Executing a successful IPO in the current market is no mean feat, but Qlik Technologies Inc., or QlikTech, accomplished it last week when it debuted on the Nasdaq, pricing above its range at $10 a share and notching a 20% rise on its first day of tradin.


The business intelligence company started in Sweden in 1993, and Accel Partners and Jerusalem Venture Partners backed it in 2004 with an eye toward turning it into an international play. We talked to Erel Margalit, founder and chairman of JVP, about what it takes to get a company public nowadays. Here is an edited version of the interview:

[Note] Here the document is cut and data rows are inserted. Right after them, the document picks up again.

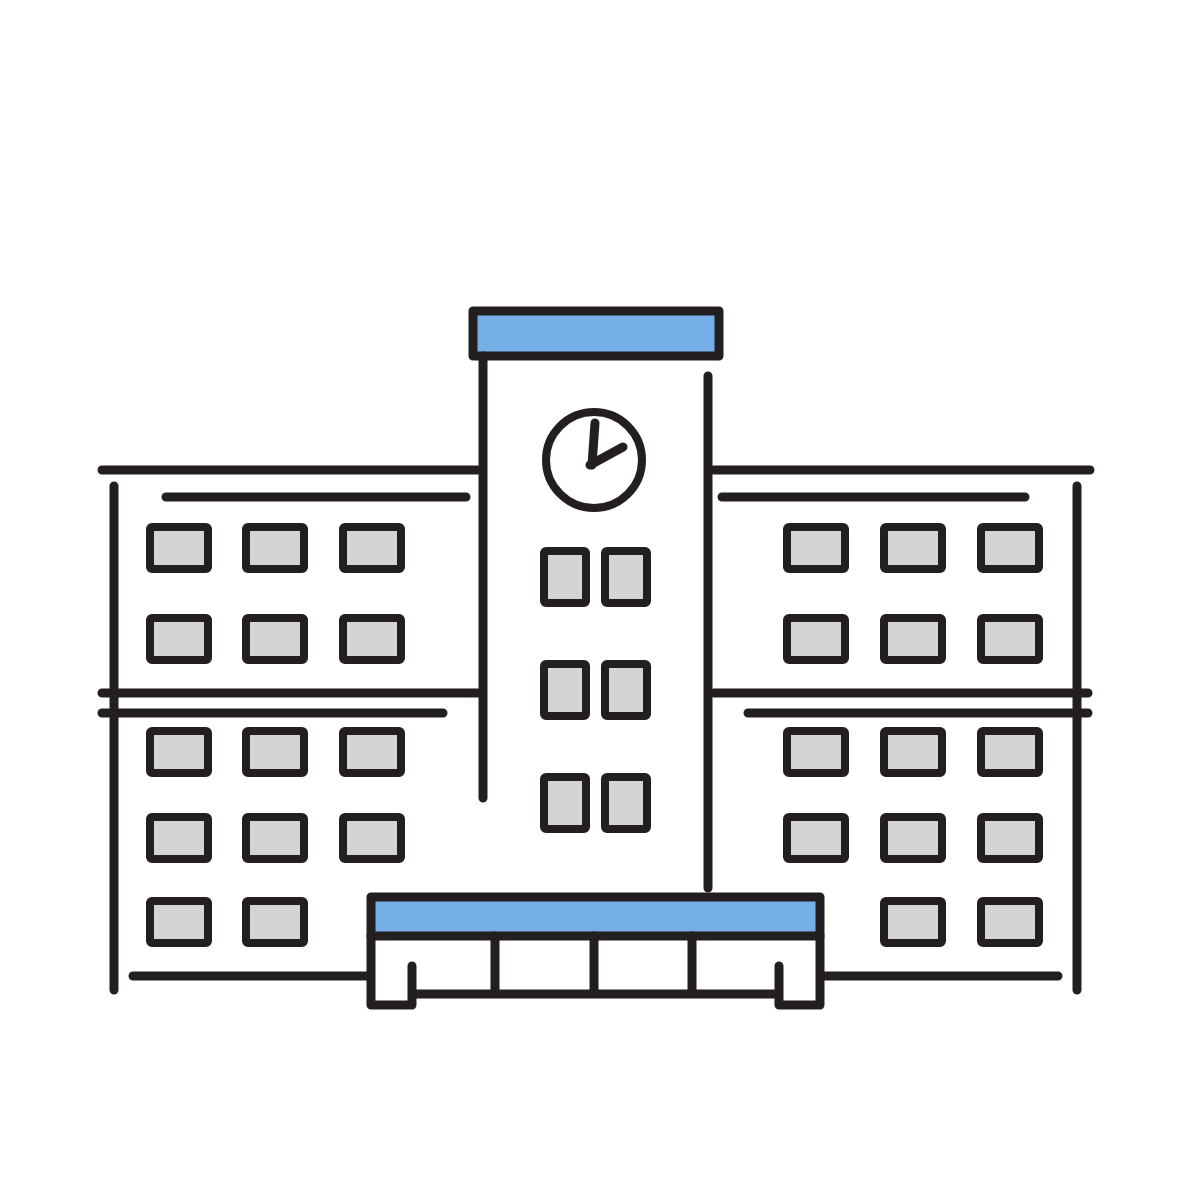
<!DOCTYPE html>
<html lang="en">
<head>
<meta charset="utf-8">
<title>School Building</title>
<style>
  :root {
    --ink: #231f20;
    --accent-blue: #76aee8;
    --window-grey: #d3d4d6;
    --paper: #ffffff;
  }
  html, body {
    margin: 0;
    padding: 0;
    width: 1200px;
    height: 1200px;
    overflow: hidden;
    background: var(--paper);
  }
  .school-illustration {
    display: block;
    width: 1200px;
    height: 1200px;
  }
  .outline {
    fill: none;
    stroke: var(--ink);
    stroke-width: 9;
    stroke-linecap: round;
    stroke-linejoin: round;
  }
  .pane {
    fill: var(--window-grey);
    stroke: var(--ink);
    stroke-width: 8;
    stroke-linejoin: round;
  }
  .band {
    fill: var(--accent-blue);
    stroke: var(--ink);
    stroke-width: 9;
    stroke-linejoin: round;
  }
  .clock-face {
    fill: var(--paper);
    stroke: var(--ink);
    stroke-width: 8;
  }
</style>
</head>
<body>
<svg class="school-illustration" viewBox="0 0 1200 1200" role="img" aria-label="School building with a central clock tower">
  <defs>
    <rect id="wing-window" width="58" height="42" rx="2" class="pane"/>
    <rect id="tower-window" width="42" height="52" rx="2" class="pane"/>
  </defs>

  <!-- Clock tower -->
  <g class="clock-tower">
    <rect class="band" x="473" y="311" width="246" height="45"/>
    <path class="outline" d="M483 356 V798 M708 376 V888"/>
    <circle class="clock-face" cx="594" cy="460" r="48"/>
    <path class="outline" d="M592 465 L595 423 M590 465 L623 447"/>
    <use href="#tower-window" x="544" y="551"/>
    <use href="#tower-window" x="605" y="551"/>
    <use href="#tower-window" x="544" y="664"/>
    <use href="#tower-window" x="605" y="664"/>
    <use href="#tower-window" x="544" y="777"/>
    <use href="#tower-window" x="605" y="777"/>
  </g>

  <!-- Left wing -->
  <g class="left-wing">
    <path class="outline" d="M102 470 H478 M166 497 H466 M114 486 V990 M102 693 H478 M102 713 H443 M133 976 H368"/>
    <use href="#wing-window" x="150" y="527"/>
    <use href="#wing-window" x="246" y="527"/>
    <use href="#wing-window" x="343" y="527"/>
    <use href="#wing-window" x="150" y="618"/>
    <use href="#wing-window" x="246" y="618"/>
    <use href="#wing-window" x="343" y="618"/>
    <use href="#wing-window" x="150" y="731"/>
    <use href="#wing-window" x="246" y="731"/>
    <use href="#wing-window" x="343" y="731"/>
    <use href="#wing-window" x="150" y="817"/>
    <use href="#wing-window" x="246" y="817"/>
    <use href="#wing-window" x="343" y="817"/>
    <use href="#wing-window" x="150" y="901"/>
    <use href="#wing-window" x="246" y="901"/>
  </g>

  <!-- Right wing -->
  <g class="right-wing">
    <path class="outline" d="M714 470 H1090 M722 497 H1025 M1077 486 V990 M714 693 H1088 M748 713 H1088 M822 976 H1058"/>
    <use href="#wing-window" x="787" y="527"/>
    <use href="#wing-window" x="884" y="527"/>
    <use href="#wing-window" x="981" y="527"/>
    <use href="#wing-window" x="787" y="618"/>
    <use href="#wing-window" x="884" y="618"/>
    <use href="#wing-window" x="981" y="618"/>
    <use href="#wing-window" x="787" y="731"/>
    <use href="#wing-window" x="884" y="731"/>
    <use href="#wing-window" x="981" y="731"/>
    <use href="#wing-window" x="787" y="817"/>
    <use href="#wing-window" x="884" y="817"/>
    <use href="#wing-window" x="981" y="817"/>
    <use href="#wing-window" x="884" y="901"/>
    <use href="#wing-window" x="981" y="901"/>
  </g>

  <!-- Entrance canopy -->
  <g class="entrance">
    <rect class="band" x="371" y="897" width="449" height="39"/>
    <path class="outline" d="M371 936 V1005 H412 V966 M820 936 V1005 H779 V966 M412 994 H779 M495 936 V994 M594 936 V994 M692 936 V994"/>
  </g>
</svg>
</body>
</html>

Q: Did you always have in mind that this
company would go public one day?
A: We work in the venture business and it takes time
until you create a good company, and not all your
companies are good companies. Once a company is
a good company, then the question is whether it can
become a great company. And part of this greatness usually involves some form of independence at least for the time that
it’s growing.


QlikTech impressed me, and I know that it impressed (Accel’s) Bruce Golden and some of the other people who were on
the board, as a company that has a very strong character and very ambitious individuals around the table. Once you
identify that and you think about the space that they’re in, even though some of it is perceived to be dominated by very
large players, you ask yourself whether the space could be revolutionized and whether this company could be at the
center of it.


The two things that impressed me are that the space was very interesting and really needed a new pioneer in the way we manage data and turn data into knowledge in an organization. And the other aspect was the DNA, the management of the company, which seemed to be learning and growing as they go and reaching different levels of managerial capability.


Q: When did you decide that going public was the route to go?
A: I think the realization that this could be a candidate for a public company was as long as two years ago. The company was growing very consistently. It was very clear that the company would need quite a bit of time to prepare itself if it’s going to do it right. The board and the management were not in haste. I think that once the goal was set, it sort of sets a standard for how you’d like to manage the company and see the company internally and externally. And many things aligned around it when people feel that they’re going to go to the next level.


For any company that you think is good and could become great, I think that, even if it takes time, I think that it’s important for the VCs to help management align the company towards the new way it would need to be managed and see itself as a public company.


Q: Why go public in the U.S.?
A: I don’t think Nasdaq is necessarily the place for good smaller companies if they don’t come from the U.S. But if companies have time to scale in a significant way, then I don’t think there’s a better market that would get you the visibility of such quality institutional investors as Nasdaq.


Q: In this market, did you have to do anything special to position the company?
A: Cautiously. The markets are tough. A lot of the reasons why the markets are tough are not internal to the fundamentals of the company but rather macroeconomic. I think the market is trying to teach itself to move forward while there are macro issues that need to be solved. The challenge is to let people know what to expect of you in a challenging market. One tries to carve a golden path to move forward cautiously.


Q: Do you have any advice for companies that are thinking about going public?
A: First of all, there’s an honest question to be asking about whether the company should be a public company and whether it really has intentions to continue to grow and be profitable for the longer duration because if not, it probably doesn’t makes sense for the company to go public. It’s hard to plan on snatching an IPO. You need to remember that a public offering is not a transaction, it’s a transformation. The management and the main shareholders need to be ready for that. I would just be honest with myself as a shareholder even if a company is reaching some scale. If those management and shareholders just want to get out, then the public offering is probably not the best way to do that.


I would say that companies and management and shareholders need to be smart about transitioning the shareholder base to people that have patience if they’re going to go public. It doesn’t need to be everyone, maybe it’s partial. The company needs to operate in a way that worries about itself and its growth, and not about giving this or that investor liquidity in the next six months.